New Neil Armstrong biopic is slow, but gorgeously shot
During most of the viewing of “First Man”, I experienced mingled sensations of awe and boredom, but after the credits rolled, my perspective matured. When “First Man” first took off, the shots shook with Neil Armstrong (Ryan Gosling) in space and when that scene faded, the next one opened to him at home. Originally, it comes across as too jarring of a contrast but in the sequential scenes, I grew less confused.
Even then, “First Man” felt like a drag but the longer I watched, the more that I understood what director Damien Chaelle meant to convey: Armstrong’s internal struggles with the scenes. The camera also captured many of Armstrong’s intimate moments with his family in both love and pain. Many of the opening scenes which showed Armstrong reading to his two-year daughter shot is repeated at least twice to reveal the emotional pain he suffers when we as an audience learn that she died from cancer.
As the film rolls on, we also understand why Armstrong remains silent for much of the screen time; he is dealing with depression. Losing Karen created a domino effect when many of the other pilots who experiment with the various transportation devices, speeds, and uncertain outcomes. Awareness snaps in the audience about human fragility when a fly buzzes around Armstrong while he is in his spacesuit.
The instant when Armstrong slaps the fly is when the audience connects that idea to the possibility that he might not survive if he decides he will follow his heart to the moon.
Speaking of heart, the other moment that pulls its strings is the two different times when Armstrong and Janet (Claire Foy) dance with each other at night. Janet puts on a record player and serene music floats into the air that consists of a chorus and evokes nostalgia you remember when you watch older movies like “Ben-Hur” or “It’s A Wonderful Life”. Then, as Janet pulls him closer to her, she asks, “Do you remember this?”
Janet stays strong for Armstrong but it is not easy for her when he is away risking his life for a flight to the moon. It becomes apparent how worried she is when he is one of the final astronauts chosen. Since she is close with wives who have lost their husbands during NASA’s experiments, she questions, along with the public, if the mission has been worth lives.
The moment intensifies when Armstrong sits down to have a serious talk with his son about the uncertainty of his return. His son extends his hand to Armstrong , the most famous man-to-man sign of honor and respect but fear also shines in the son’s eyes. It is a moment where the son understands what it means to stand next to your beliefs or dreams, regardless of what it might cost.
Honestly, I don’t know if I would ever watch “First Man” again, but I can appreciate the visuals that evoked empathy for Armstrong. As an audience, we glean a deeper sense of his struggles, not just the ones he had with his family but we take for granted how far we have advanced with technology since first landing on the moon.
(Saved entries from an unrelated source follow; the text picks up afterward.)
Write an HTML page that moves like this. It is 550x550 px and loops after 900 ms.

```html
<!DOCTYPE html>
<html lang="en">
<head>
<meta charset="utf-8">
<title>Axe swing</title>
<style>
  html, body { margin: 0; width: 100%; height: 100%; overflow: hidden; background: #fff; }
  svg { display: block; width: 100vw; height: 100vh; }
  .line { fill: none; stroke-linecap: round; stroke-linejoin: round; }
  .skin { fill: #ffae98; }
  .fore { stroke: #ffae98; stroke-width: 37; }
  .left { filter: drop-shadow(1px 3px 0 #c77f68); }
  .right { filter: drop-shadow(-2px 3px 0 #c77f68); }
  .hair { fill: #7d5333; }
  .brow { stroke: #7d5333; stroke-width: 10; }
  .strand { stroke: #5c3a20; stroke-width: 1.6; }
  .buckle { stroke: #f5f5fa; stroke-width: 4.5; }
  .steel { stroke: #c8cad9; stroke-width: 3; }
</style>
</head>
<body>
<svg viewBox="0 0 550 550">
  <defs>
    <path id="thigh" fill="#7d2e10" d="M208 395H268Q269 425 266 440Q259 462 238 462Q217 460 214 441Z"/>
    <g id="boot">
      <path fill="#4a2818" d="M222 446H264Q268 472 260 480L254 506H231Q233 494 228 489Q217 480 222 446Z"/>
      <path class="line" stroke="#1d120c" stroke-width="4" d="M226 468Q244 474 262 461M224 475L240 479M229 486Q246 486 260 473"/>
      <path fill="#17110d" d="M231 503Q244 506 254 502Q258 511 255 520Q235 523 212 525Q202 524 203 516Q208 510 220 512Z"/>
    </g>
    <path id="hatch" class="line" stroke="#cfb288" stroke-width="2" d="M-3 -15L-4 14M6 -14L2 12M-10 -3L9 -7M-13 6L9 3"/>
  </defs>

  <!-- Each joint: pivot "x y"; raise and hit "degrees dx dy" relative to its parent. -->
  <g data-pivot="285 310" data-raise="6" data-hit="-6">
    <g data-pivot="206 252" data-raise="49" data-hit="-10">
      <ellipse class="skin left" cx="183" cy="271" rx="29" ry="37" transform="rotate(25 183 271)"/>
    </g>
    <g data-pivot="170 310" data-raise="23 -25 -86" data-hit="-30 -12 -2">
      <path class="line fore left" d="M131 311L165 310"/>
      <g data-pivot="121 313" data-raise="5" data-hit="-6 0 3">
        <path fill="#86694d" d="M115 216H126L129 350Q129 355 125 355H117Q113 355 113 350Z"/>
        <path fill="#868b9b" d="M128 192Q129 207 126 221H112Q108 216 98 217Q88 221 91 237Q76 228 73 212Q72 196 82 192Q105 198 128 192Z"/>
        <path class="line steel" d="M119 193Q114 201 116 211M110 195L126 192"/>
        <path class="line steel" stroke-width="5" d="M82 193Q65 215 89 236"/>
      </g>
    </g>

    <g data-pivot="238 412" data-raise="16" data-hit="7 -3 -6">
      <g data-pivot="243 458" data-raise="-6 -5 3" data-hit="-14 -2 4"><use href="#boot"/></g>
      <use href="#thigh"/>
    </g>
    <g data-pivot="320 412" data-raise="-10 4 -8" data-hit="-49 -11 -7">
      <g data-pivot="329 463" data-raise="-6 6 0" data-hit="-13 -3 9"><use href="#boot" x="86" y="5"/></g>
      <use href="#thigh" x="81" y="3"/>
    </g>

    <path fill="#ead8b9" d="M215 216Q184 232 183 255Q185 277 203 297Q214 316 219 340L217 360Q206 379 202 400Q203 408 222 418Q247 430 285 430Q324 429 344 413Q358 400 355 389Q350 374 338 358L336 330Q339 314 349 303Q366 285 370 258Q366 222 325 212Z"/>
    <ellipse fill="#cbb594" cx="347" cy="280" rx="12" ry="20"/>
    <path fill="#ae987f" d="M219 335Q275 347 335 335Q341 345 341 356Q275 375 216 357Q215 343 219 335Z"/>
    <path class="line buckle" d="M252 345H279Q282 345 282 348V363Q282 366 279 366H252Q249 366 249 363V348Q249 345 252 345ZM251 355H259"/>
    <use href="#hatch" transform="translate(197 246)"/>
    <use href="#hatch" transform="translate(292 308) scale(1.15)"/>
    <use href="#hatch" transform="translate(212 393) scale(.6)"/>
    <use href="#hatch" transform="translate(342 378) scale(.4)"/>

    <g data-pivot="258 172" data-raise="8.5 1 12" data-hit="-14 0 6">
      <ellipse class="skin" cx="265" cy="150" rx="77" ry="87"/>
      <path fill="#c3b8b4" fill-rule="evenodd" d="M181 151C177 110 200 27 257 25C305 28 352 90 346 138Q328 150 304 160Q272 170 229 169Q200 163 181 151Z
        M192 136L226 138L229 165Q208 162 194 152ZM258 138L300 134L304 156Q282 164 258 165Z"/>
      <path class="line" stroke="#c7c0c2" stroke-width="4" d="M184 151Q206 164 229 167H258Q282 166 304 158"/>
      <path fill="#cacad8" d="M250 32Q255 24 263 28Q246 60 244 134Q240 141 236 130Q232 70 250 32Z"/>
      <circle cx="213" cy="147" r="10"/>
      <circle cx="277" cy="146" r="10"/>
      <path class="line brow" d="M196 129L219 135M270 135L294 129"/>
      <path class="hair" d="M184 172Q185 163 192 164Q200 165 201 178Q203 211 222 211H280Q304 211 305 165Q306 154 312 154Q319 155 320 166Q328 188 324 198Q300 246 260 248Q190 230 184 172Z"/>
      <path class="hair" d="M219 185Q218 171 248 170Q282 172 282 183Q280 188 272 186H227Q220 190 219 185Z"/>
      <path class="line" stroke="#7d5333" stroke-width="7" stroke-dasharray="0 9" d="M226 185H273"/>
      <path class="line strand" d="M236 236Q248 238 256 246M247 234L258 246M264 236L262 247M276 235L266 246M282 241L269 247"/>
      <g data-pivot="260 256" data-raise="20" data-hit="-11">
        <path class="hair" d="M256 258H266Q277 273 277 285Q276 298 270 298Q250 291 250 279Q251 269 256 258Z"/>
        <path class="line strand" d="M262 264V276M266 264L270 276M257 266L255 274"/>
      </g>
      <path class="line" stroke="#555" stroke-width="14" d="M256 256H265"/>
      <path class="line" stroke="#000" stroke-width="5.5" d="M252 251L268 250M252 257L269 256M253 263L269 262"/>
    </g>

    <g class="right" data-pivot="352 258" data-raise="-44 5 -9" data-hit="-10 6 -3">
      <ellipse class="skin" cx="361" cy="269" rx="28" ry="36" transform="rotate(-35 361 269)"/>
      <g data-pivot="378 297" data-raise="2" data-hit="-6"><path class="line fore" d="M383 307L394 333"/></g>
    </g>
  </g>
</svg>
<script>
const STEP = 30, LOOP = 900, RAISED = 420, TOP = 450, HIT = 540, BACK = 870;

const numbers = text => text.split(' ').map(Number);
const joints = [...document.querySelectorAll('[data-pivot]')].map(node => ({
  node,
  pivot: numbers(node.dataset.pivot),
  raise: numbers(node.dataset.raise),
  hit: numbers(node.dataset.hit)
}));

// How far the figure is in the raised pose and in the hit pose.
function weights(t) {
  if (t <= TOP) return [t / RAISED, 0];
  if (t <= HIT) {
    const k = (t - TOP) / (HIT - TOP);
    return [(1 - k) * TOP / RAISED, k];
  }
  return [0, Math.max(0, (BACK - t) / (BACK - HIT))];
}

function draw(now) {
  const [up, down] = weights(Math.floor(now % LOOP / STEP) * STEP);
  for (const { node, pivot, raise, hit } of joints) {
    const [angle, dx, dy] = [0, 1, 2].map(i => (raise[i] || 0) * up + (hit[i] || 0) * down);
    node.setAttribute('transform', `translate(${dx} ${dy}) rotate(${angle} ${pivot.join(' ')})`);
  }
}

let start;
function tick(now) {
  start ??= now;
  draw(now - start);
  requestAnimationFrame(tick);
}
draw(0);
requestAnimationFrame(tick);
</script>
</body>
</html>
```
We take for granted the chances we take and the consequences we face when we take another step towards human evolution.
Feature photo courtesy of the Associated Press.